Most technologists have some basic understanding of quantum computing.  Quantum bits are represented by qubits, and information isn’t simply a zero or one, it can be both at the same time, representing much more information.  A quantum effect known as entanglement linking two particles allows instantaneous communication (even faster than the speed of light).
Ultimately, quantum computing promises to be a disruptive technology with such dramatic speed improvements that real tractable solutions to hard problems could be solved in hours and days. These same problems would take hundreds of years to solve on our best supercomputers, known as a classical computers, by brute-forcing their way searching through all possible solutions. 
If usable quantum computing were accessible, the field of cryptography would dramatically change, and encryption codes could be broken quickly and perhaps crushing Blockchain technology.  The fields of Chemistry, Medicine, and Pharmacology would shift to the next level with this dramatic leap in computing power--perhaps providing real solutions to climate change, food production, supply chain issues, or drug discovery and cures for cancer.

The presentation will discuss:

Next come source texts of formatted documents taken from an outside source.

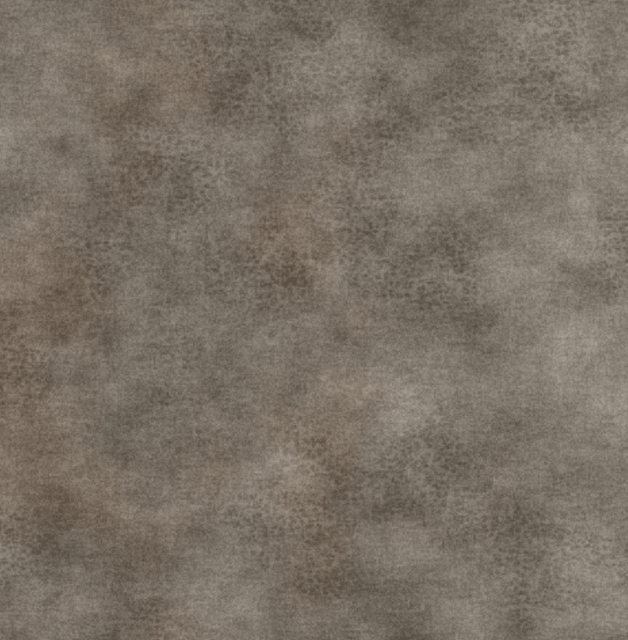
Give the GLSL for this texture, as a WebGL 1 fragment shader.

```glsl
precision highp float;
// Worn taupe stone-like cloth: soft clouds, mottled blotches, dark flecks and fine woven grain.

uniform vec2 u_resolution;

const vec3 DARK_TAUPE = vec3(0.400, 0.366, 0.326);
const vec3 LIGHT_TAUPE = vec3(0.600, 0.567, 0.527);
const vec3 RUST_TINT = vec3(0.012, -0.002, -0.014);

const float BASE_TONE = 0.53;       // 0 is dark taupe, 1 is light taupe
const float SIDE_LIGHT = 0.26;      // brightening towards the right
const float SHADE_DEPTH = 0.26;     // broad dark area left of the middle
const float EDGE_DIM = 0.22;        // darkening at top and bottom
const float CLOUD_SCALE = 3.6;
const float CLOUD_DEPTH = 0.95;
const float MOTTLE_SCALE = 13.0;
const float MOTTLE_DEPTH = 1.25;
const float FLECK_SCALE = 105.0;
const float FLECK_DEPTH = 0.34;
const float THREAD_DEPTH = 0.22;
const float GRAIN_SCALE = 290.0;
const float GRAIN_DEPTH = 0.62;

float hash(vec2 cell) {
  vec3 q = fract(cell.xyx * 0.1031);
  q += dot(q, q.yzx + 33.33);
  return fract((q.x + q.y) * q.z);
}

// Smooth value noise centred on zero
float noise(vec2 p) {
  vec2 cell = floor(p);
  vec2 f = fract(p);
  f = f * f * (3.0 - 2.0 * f);
  float low = mix(hash(cell), hash(cell + vec2(1.0, 0.0)), f.x);
  float high = mix(hash(cell + vec2(0.0, 1.0)), hash(cell + 1.0), f.x);
  return mix(low, high, f.y) - 0.5;
}

// Rotated octaves of noise, normalised to the range of one
float layered(vec2 p) {
  float sum = 0.0;
  float weight = 1.0;
  float total = 0.0;
  for (int i = 0; i < 5; i++) {
    sum += weight * noise(p);
    total += weight;
    weight *= 0.64;
    p = mat2(0.8, 0.6, -0.6, 0.8) * p * 2.03 + 17.3;
  }
  return sum / total;
}

// Cellular noise: distance to the nearest scattered point
float cellular(vec2 p) {
  vec2 cell = floor(p);
  float nearest = 2.0;
  for (int y = -1; y <= 1; y++) {
    for (int x = -1; x <= 1; x++) {
      vec2 c = cell + vec2(float(x), float(y));
      vec2 point = c + vec2(hash(c + 11.0), hash(c + 47.0));
      nearest = min(nearest, distance(p, point));
    }
  }
  return nearest;
}

// Wide light and shade over the whole sheet
float broadTone(vec2 p) {
  vec2 fromShade = (p - vec2(0.36, 0.60)) * vec2(4.2, 3.4);
  float shade = exp(-dot(fromShade, fromShade));
  float edge = pow(abs(p.y - 0.5) * 2.0, 3.0);
  return SIDE_LIGHT * (p.x - 0.5) - SHADE_DEPTH * shade - EDGE_DIM * edge;
}

// Small dark spots, gathered in patches
float flecks(vec2 p) {
  vec2 bent = p + 0.004 * vec2(noise(p * 90.0), noise(p * 90.0 + 31.0));
  float spot = 1.0 - smoothstep(0.12, 0.62, cellular(bent * FLECK_SCALE * vec2(0.85, 1.1)));
  float patches = smoothstep(-0.06, 0.16, layered(p * 7.0 + 61.0));
  return spot * patches;
}

// Faint horizontal and vertical threads
float threads(vec2 p) {
  float across = noise(p * vec2(42.0, 240.0) + 5.0);
  float upright = noise(p * vec2(260.0, 36.0) + 83.0);
  return across + 0.6 * upright;
}

// Two sizes of fine grain
float grain(vec2 p) {
  return 0.6 * noise(p * GRAIN_SCALE) + 0.55 * noise(p * GRAIN_SCALE * 1.63 + 29.0);
}

void main() {
  vec2 p = gl_FragCoord.xy / u_resolution.y;

  float cloud = layered(p * CLOUD_SCALE + 3.7);
  float mottle = layered(p * MOTTLE_SCALE * vec2(0.85, 1.1) + 23.0);

  float tone = BASE_TONE + broadTone(p);
  tone += CLOUD_DEPTH * cloud + MOTTLE_DEPTH * mottle;
  tone -= FLECK_DEPTH * flecks(p);
  tone += THREAD_DEPTH * threads(p) + GRAIN_DEPTH * grain(p);

  vec3 color = mix(DARK_TAUPE, LIGHT_TAUPE, clamp(tone, -0.25, 1.3));
  float rust = smoothstep(-0.05, 0.25, layered(p * 4.0 + 91.0) - 0.4 * (p.x - 0.5));
  color += RUST_TINT * rust;

  gl_FragColor = vec4(color, 1.0);
}
```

  • What is Quantum Computing?
  • How does it work?
  • What is Entanglement?
  • Can we really communicate faster than the speed of light?
  • Have Quantum Computers already outperformed the best supercomputer?
  • Can it break Encryption as we know it?
  • Is Dayton a special place for breaking Encryption?
  • Are there jobs in Quantum Computing?
  • How can I write my first quantum computing program?
  • How do I learn more?

It will have live examples and is accessible to everyone without the need to be an expert in computer science, mathematics, or physics.


There will be a webinar of the presentation for anyone that cannot attend in person.

For information, contact
Log in to submit a correction for this event (subject to moderation).